Supplied entries
----------
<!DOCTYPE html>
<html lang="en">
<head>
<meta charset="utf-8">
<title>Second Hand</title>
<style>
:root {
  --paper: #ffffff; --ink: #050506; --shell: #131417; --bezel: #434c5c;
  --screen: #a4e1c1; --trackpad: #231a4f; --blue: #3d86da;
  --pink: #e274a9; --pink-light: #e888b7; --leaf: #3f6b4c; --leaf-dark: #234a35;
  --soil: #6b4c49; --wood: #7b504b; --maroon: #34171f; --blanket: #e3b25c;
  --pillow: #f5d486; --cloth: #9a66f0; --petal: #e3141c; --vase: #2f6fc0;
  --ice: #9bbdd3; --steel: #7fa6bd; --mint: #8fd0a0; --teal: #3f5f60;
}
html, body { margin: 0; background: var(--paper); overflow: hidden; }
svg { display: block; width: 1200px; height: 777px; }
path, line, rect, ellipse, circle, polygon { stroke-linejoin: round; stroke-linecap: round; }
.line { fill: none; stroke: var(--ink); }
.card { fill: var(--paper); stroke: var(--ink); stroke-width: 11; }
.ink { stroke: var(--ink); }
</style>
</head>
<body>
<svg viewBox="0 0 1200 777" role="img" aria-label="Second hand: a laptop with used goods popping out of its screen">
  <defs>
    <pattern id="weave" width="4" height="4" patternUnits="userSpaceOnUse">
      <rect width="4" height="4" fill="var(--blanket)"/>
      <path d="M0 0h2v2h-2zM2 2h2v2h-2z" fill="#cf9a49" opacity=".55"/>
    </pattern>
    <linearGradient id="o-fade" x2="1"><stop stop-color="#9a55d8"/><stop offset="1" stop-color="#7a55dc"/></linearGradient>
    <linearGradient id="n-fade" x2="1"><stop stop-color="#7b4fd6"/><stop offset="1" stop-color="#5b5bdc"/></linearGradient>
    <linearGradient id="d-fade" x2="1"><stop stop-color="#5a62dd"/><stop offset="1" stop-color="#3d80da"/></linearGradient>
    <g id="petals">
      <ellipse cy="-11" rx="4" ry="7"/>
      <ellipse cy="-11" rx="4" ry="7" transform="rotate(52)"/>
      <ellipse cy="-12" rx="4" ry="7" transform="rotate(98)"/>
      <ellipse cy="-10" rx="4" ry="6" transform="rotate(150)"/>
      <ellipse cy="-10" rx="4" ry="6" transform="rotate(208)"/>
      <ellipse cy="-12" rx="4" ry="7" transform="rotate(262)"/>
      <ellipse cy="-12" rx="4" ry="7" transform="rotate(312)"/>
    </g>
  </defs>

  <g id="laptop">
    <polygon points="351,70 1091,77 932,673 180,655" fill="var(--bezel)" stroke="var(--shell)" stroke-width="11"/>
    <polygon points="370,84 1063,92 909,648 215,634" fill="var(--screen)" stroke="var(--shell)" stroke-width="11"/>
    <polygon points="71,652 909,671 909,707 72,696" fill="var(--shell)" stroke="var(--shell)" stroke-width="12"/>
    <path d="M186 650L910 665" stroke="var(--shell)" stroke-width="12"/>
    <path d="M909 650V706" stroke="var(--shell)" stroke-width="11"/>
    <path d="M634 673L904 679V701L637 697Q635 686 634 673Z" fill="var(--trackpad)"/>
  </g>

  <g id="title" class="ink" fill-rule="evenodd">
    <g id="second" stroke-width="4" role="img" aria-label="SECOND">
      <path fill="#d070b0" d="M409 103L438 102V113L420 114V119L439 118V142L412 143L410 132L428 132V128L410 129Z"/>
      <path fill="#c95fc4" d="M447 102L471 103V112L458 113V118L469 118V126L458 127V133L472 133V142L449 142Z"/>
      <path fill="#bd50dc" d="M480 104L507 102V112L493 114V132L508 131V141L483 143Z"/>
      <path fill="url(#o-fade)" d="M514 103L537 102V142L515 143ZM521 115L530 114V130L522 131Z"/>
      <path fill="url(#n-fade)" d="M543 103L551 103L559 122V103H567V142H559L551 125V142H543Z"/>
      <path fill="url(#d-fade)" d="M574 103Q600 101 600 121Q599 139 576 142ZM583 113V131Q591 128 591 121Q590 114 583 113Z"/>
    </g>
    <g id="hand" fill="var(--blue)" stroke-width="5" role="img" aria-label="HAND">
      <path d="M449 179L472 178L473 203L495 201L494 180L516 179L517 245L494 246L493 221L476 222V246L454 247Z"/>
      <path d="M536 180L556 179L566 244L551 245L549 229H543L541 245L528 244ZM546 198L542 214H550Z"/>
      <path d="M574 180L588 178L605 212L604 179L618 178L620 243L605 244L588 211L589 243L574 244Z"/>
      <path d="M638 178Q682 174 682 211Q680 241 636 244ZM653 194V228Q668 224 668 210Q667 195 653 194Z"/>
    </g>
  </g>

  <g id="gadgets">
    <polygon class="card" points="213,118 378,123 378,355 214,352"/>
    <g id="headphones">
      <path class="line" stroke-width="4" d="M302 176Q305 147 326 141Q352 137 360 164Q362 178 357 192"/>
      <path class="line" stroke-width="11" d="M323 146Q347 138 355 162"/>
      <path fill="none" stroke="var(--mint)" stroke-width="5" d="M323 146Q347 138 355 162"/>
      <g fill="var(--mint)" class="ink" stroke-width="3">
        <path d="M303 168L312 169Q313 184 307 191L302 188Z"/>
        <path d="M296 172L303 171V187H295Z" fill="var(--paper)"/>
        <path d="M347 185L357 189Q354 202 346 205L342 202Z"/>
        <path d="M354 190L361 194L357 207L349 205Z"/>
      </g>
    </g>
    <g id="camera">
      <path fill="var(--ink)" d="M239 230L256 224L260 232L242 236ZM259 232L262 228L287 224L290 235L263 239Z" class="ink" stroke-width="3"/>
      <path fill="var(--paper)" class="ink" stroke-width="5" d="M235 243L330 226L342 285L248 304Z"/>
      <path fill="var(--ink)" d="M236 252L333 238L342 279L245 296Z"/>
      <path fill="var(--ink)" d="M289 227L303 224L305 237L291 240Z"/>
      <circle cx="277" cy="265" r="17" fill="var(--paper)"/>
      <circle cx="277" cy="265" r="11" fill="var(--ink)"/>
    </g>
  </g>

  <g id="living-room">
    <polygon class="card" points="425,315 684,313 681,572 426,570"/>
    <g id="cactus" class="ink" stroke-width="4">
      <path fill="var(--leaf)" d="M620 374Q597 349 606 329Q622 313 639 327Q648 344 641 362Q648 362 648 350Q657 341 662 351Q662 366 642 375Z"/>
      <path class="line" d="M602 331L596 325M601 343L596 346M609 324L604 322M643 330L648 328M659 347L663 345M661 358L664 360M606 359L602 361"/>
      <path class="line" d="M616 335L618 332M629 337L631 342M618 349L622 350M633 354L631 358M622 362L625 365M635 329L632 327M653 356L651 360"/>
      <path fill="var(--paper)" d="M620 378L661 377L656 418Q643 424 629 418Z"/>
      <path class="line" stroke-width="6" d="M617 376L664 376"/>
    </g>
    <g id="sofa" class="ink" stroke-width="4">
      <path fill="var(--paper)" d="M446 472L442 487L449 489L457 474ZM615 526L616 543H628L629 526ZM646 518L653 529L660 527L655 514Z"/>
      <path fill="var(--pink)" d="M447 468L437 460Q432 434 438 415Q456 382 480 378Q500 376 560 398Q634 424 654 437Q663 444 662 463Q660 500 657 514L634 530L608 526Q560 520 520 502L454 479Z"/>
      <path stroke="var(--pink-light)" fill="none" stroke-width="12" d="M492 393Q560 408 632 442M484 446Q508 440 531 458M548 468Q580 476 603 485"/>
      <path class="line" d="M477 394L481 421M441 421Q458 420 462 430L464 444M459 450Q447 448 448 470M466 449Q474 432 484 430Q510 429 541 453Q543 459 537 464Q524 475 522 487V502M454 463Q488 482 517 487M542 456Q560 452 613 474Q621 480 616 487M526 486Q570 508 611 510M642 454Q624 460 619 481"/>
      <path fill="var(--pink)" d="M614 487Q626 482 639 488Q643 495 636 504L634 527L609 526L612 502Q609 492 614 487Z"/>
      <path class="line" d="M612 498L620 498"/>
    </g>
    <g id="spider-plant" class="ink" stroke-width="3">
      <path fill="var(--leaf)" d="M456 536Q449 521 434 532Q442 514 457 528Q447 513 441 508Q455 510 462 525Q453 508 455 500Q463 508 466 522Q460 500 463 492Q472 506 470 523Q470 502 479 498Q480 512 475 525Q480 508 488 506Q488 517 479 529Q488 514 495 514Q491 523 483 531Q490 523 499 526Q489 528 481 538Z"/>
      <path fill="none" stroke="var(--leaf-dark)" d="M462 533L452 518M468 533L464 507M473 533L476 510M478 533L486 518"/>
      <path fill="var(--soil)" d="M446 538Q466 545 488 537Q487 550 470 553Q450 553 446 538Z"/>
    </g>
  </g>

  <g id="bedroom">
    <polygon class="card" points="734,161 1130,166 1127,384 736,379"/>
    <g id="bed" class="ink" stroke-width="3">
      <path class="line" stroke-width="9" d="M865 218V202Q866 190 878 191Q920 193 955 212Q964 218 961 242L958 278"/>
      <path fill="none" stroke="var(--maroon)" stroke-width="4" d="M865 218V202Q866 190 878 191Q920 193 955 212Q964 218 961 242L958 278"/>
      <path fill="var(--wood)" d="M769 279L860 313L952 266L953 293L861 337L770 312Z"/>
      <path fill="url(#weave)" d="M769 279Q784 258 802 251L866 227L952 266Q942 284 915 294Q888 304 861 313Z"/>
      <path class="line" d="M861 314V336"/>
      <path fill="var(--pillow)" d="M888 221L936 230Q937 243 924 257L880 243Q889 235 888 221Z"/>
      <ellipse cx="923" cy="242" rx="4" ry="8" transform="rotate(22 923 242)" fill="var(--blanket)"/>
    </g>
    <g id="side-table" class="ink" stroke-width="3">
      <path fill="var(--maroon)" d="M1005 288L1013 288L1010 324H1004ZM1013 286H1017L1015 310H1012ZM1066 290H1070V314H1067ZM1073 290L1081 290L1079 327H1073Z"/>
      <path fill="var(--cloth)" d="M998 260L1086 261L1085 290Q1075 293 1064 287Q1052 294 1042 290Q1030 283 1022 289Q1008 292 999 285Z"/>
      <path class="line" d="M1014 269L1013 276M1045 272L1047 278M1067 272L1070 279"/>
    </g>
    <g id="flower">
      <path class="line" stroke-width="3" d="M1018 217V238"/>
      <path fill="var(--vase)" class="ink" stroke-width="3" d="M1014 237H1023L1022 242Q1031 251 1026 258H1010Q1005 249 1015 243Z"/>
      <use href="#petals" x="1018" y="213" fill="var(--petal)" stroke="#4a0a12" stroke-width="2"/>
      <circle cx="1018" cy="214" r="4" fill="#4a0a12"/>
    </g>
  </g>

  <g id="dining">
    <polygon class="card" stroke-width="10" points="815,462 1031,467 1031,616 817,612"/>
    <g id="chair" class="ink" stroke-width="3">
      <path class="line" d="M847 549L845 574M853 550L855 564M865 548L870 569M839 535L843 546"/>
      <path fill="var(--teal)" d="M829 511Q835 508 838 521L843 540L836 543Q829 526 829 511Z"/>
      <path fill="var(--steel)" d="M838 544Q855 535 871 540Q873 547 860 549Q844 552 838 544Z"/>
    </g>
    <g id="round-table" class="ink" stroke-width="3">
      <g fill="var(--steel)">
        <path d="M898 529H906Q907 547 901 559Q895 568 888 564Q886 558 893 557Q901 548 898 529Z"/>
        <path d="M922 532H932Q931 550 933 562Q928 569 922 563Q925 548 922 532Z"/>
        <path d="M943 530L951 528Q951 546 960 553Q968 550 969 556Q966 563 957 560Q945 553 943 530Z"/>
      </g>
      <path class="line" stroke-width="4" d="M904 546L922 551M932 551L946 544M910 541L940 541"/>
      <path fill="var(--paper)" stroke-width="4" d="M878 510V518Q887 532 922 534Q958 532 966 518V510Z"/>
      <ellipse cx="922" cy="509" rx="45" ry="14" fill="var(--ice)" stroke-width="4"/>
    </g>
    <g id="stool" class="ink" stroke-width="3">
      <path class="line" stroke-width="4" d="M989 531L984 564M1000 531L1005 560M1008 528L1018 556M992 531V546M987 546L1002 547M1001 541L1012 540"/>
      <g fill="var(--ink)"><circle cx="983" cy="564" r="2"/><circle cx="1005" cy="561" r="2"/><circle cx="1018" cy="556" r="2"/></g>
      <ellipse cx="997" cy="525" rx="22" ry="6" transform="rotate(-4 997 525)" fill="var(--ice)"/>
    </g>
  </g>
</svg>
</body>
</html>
----------
Problem description
Return the span of lines in the data above that opens at the line with "104L507 102V112L493 114V132L508" and closes at the line with "103L537 102V142L515 143ZM521", exactly, ends included, nothing else.

Your response
      <path fill="#bd50dc" d="M480 104L507 102V112L493 114V132L508 131V141L483 143Z"/>
      <path fill="url(#o-fade)" d="M514 103L537 102V142L515 143ZM521 115L530 114V130L522 131Z"/>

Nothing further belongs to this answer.